PROBLEM TO SOLVE
Copy out each line from the material where the word "major" is found.

MATERIAL SHOWN

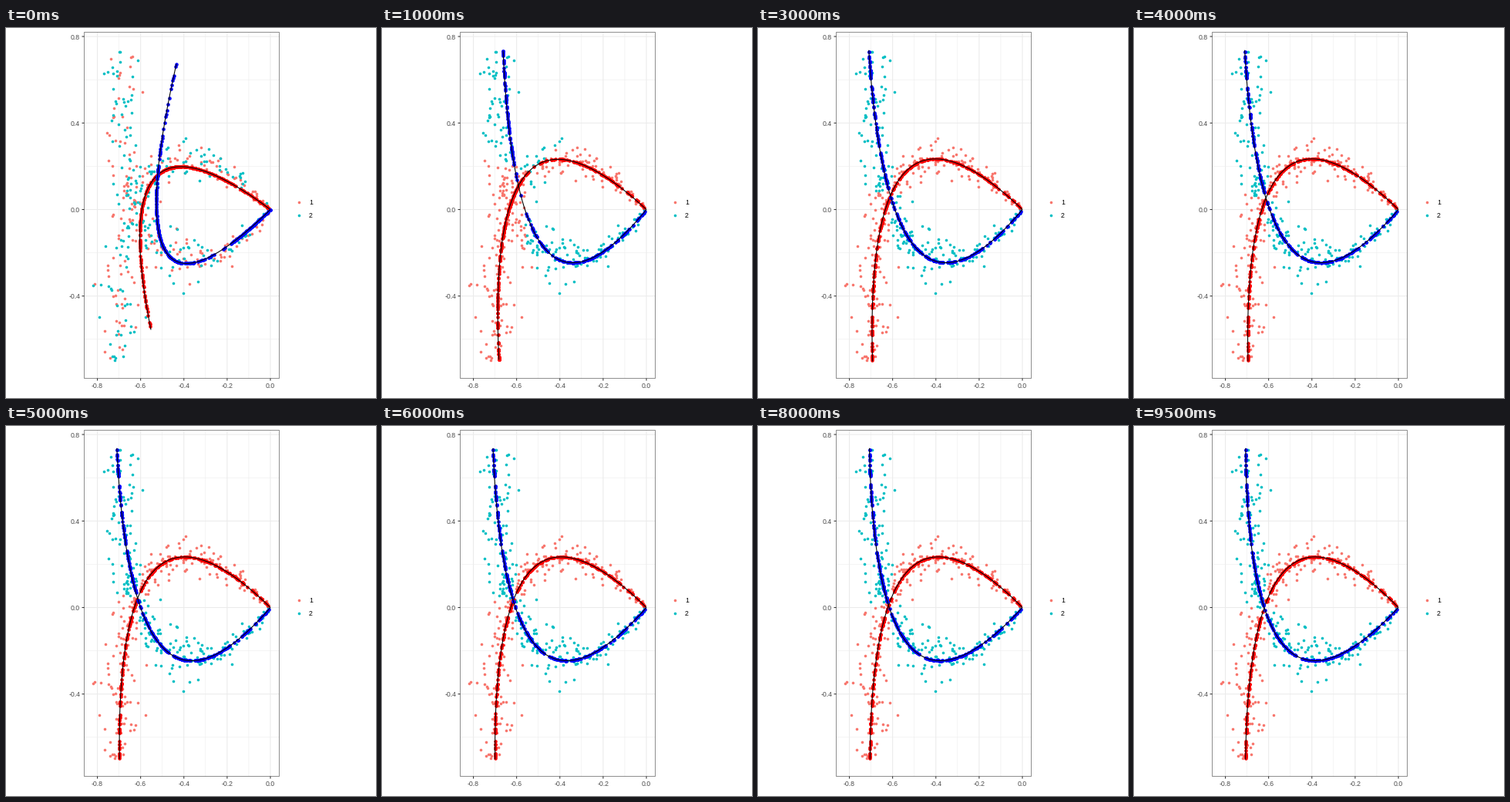
These frames come from a looping animation (480x480 px, 10000 ms). A matplotlib script:

```python
import numpy as np
import matplotlib.pyplot as plt
from matplotlib.animation import FuncAnimation
from matplotlib.patches import Rectangle

SIZE, DPI = 480, 100
PX = 72 / DPI                      # one pixel in points
X0, Y0, UNIT = 343, 235.5, 280.6   # pixel position of (0, 0), pixels per unit
LEFT, RIGHT, TOP, BOTTOM = 101.5, 354.5, 5.5, 454.5
GROUP_COLORS = ["#F8766D", "#00BFC4"]
CURVE_COLORS = ["#FF0000", "#0000FF"]
FRAMES, INTERVAL = 20, 500
LAST_STEP = FRAMES // 2 - 1

# Each curve is a quadratic from the origin: control x, y and end x, y.
# Iterations cancel the first error quickly, then drift slowly.
BASE = np.array([(-212, -197, -192.5, 197), (-162.5, 207, -200.5, -206.8)])
DRIFT = np.array([(2.1, 0, -.65, 0), (-3.45, 0, .25, 0)])
ERROR = np.array([(-7, 33, 37.5, -41), (-47.5, -2.5, 78.5, 18)])
RATE = np.array([(3, 3, 3, 3), (3, 3, 1.7, 3)])


def fit_at(group, step):
    return (BASE + DRIFT * step + ERROR * np.exp(-RATE * step))[group]


def bezier(fit, t):
    t = np.asarray(t)[:, None]
    return 2 * t * (1 - t) * fit[:2] + t ** 2 * fit[2:] + (X0, Y0)


rng = np.random.default_rng(7)
grid_t = np.linspace(0, 1, 401)


def make_cloud(group, count=222):
    u = (np.arange(count) + rng.random(count)) / count
    t = np.interp(u, [0, .09, .46, .82, 1], [0, .1, .5, .87, 1])
    spread = np.interp(t, [0, .1, .3, .7, 1], [2, 6, 14, 14, 11])
    noise = np.clip(rng.normal(size=(count, 2)), -2.2, 2.2) * spread[:, None]
    x, y = (bezier(fit_at(group, LAST_STEP), t) + noise).T
    return np.column_stack([np.minimum(x, 342), np.clip(y, 31, 431)])


stragglers = [(113, 334), (115, 332), (170.5, 41.5), (177, 83), (181, 375),
              (230, 344)]
points = np.vstack([make_cloud(0), make_cloud(1), stragglers])

# Random first grouping, with random positions along the curves.
start_labels = rng.integers(0, 2, len(points))
start_u = rng.permutation(np.linspace(0, 1, len(points)))
start_t = np.where(start_labels == 0,
                   np.interp(start_u, [0, .88, 1], [0, .8, 1]),
                   np.interp(start_u, [0, .3, .34, .92, 1],
                             [0, .14, .28, .86, 1]))


def assign(step):
    """Nearest curve and position along it for each point."""
    if step < 0:
        return start_labels, start_t
    dist, pos = [], []
    for group in (0, 1):
        curve = bezier(fit_at(group, step), grid_t)
        d = np.hypot(*(points[:, None] - curve).transpose(2, 0, 1))
        dist.append(d.min(axis=1))
        pos.append(grid_t[d.argmin(axis=1)])
    labels = np.argmin(dist, axis=0)
    return labels, np.where(labels == 0, *pos)


fig = plt.figure(figsize=(SIZE / DPI, SIZE / DPI), dpi=DPI, facecolor="white")
ax = fig.add_axes([0, 0, 1, 1])
ax.set(xlim=(0, SIZE), ylim=(SIZE, 0))
ax.axis("off")


def line(xs, ys, color, width, z):
    return ax.plot(xs, ys, color=color, lw=width * PX, zorder=z,
                   solid_capstyle="butt", snap=False)[0]


def dots(xs, ys, color, diameter, z):
    return ax.plot(xs, ys, "o", color=color, ms=diameter * PX, mew=0,
                   zorder=z, snap=False)[0]


def text(x, y, label, color="#4D4D4D", **align):
    ax.text(x, y, label, color=color, fontsize=8.8 * PX,
            family="Liberation Sans", va="center_baseline", **align)


def draw_panel():
    for i in range(-8, 1):
        x, major = X0 + i / 10 * UNIT, i % 2 == 0
        line([x, x], [TOP, BOTTOM], "#EBEBEB", 1.07 if major else .53, 1)
        if major:
            line([x, x], [BOTTOM, BOTTOM + 3], "#333333", 1.07, 8)
            text(x, 463.5, f"{i / 10:.1f}", ha="center")
    for i in range(-3, 5):
        y, major = Y0 - i / 5 * UNIT, i % 2 == 0
        line([LEFT, RIGHT], [y, y], "#EBEBEB", 1.07 if major else .53, 1)
        if major:
            line([LEFT - 3, LEFT], [y, y], "#333333", 1.07, 8)
            text(96.2, y, f"{i / 5:.1f}", ha="right")
    ax.add_patch(Rectangle((LEFT, TOP), RIGHT - LEFT, BOTTOM - TOP, fill=False,
                           ec="#333333", lw=.55 * PX, zorder=8, snap=False))
    for group, y in enumerate((225.6, 242.9)):
        dots([379.5], [y], GROUP_COLORS[group], 3.6, 5)
        text(393, y, str(group + 1), "black", ha="left")


draw_panel()
clouds = [dots([], [], c, 3.6, 3) for c in GROUP_COLORS]
fitted = [dots([], [], c, 4.6, 4 + 2 * g) for g, c in enumerate(CURVE_COLORS)]
curves = [line([], [], "black", 1.07, 5 + 2 * g) for g in (0, 1)]


def update(frame):
    # Even frames refit the curves, odd frames reassign the points.
    labels, t = assign((frame - 1) // 2)
    for group in (0, 1):
        mine = labels == group
        fit = fit_at(group, frame // 2)
        clouds[group].set_data(*points[mine].T)
        fitted[group].set_data(*bezier(fit, t[mine]).T)
        curves[group].set_data(*bezier(fit, grid_t).T)
    return clouds + fitted + curves


anim = FuncAnimation(fig, update, frames=FRAMES, interval=INTERVAL,
                     repeat=True, repeat_delay=0, blit=False)
plt.show()
```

ANSWER TO THIS PROBLEM
        x, major = X0 + i / 10 * UNIT, i % 2 == 0
        line([x, x], [TOP, BOTTOM], "#EBEBEB", 1.07 if major else .53, 1)
        if major:
        y, major = Y0 - i / 5 * UNIT, i % 2 == 0
        line([LEFT, RIGHT], [y, y], "#EBEBEB", 1.07 if major else .53, 1)
        if major:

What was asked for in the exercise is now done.